The plan mimics those already in place in Chicago, the District of Columbia, and New York City.
On the city’s Web page, Barrett says the school system needs a stable administrative structure and firm vision to succeed, and giving it one falls under his purview because it’s “inextricably linked with growing jobs, reducing crime, and improving our quality of life.” Milwaukee’s common council would approve his appointments, he said.
“This is a big issue and a complicated debate, and there’s a lot of people threatened by change in the status quo–but a lot of people, too, recognize the status quo isn’t sustainable,” said Lee Sensenbrenner, Doyle’s spokesman.
Milwaukee Public Schools (MPS) trails the rest of Wisconsin by nearly every measure of reading and math proficiency, according to a September 2009 study by the Public Policy Forum, a nonprofit research group in Milwaukee.
Of America’s largest 50 cities, MPS ranks 47th in graduation rates. Only half its students graduate high school, and 80 percent of those graduates require remedial coursework in college if they go on to higher education, said Tim Sheehy, Metropolitan Milwaukee Association of Commerce president and school board veteran.
Most appalling to Barrett, however, is Milwaukee’s racial achievement gap.
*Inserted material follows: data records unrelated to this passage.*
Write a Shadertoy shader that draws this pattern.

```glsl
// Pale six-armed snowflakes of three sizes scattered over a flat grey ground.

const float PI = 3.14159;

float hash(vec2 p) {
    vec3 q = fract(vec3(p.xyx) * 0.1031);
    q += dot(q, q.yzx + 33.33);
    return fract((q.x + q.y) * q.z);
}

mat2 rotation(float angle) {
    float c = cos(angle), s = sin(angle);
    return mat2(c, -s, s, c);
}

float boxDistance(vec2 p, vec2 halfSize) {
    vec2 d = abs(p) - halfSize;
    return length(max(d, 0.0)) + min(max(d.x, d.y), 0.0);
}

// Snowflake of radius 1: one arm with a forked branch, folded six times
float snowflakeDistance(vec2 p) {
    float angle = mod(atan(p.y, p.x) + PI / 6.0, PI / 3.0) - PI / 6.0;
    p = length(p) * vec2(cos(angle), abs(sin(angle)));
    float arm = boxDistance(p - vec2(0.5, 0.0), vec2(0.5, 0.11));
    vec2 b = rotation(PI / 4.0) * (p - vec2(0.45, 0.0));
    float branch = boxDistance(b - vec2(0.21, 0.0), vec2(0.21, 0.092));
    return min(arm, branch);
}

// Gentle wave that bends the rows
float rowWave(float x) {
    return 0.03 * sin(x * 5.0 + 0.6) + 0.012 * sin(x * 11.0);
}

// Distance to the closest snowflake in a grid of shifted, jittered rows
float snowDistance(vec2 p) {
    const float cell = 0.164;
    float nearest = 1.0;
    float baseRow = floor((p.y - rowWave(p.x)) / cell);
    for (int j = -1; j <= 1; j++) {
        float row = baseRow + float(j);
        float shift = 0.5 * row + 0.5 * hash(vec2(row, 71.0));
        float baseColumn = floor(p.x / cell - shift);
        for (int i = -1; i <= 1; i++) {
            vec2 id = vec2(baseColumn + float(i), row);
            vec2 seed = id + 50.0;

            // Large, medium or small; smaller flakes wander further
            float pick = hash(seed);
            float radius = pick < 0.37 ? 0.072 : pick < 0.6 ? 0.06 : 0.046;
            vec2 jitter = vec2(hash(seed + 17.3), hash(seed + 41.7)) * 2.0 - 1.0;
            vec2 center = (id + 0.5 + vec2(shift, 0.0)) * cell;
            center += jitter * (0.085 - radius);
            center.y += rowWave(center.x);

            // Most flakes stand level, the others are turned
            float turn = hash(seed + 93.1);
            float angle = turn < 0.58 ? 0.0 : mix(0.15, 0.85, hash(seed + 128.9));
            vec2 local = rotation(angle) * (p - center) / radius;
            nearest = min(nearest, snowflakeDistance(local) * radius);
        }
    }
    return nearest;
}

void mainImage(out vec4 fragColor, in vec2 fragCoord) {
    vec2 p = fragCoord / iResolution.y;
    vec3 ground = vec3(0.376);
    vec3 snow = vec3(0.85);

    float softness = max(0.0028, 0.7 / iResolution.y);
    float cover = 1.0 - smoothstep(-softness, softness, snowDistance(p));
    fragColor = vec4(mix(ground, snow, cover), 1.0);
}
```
The Public Policy Forum study reports a 30 point gap between white and black students’ achievement levels. Other studies–including one released in July by the National Center for Education Statistics–report gaps of 38 to 45 points, the worst in the country. Black students outnumber white students three to two in the district’s schools.
Sheehy said MPS’s history of rapid leadership changes, with eight superintendents over the past 16 years, has diluted its direction.
“Our superintendents have a shorter tenure than an NFL lineman,” Sheehy said. “I’d attribute that to poor choices in superintendents, a meddling board that tries to micromanage the district, and to changing attitudes of the school board. And I honestly feel bad for the school system because [it’s] hit back and forth like a ping-pong ball when it comes to strategy.”
On average, fewer than 4 percent of local voters turn out for MPS school board elections–much lower than the turnout for mayoral races, which is around 30 to 50 percent. Barrett says he’s not trying to make the school system less accountable to voters, but actually more so.
Joy Pavelski ([email protected]) writes from Washington, DC.
For more information …
“Public Schooling in Southeastern Wisconsin,” by David Helpap and Jeff Schmidt, Public Policy Forum, September 2009: http://www.heartland.org/policybot/results/26247/
“Achievement Gaps,” National Center for Education Statistics, July 2009: http://www.heartland.org/policybot/results/26248/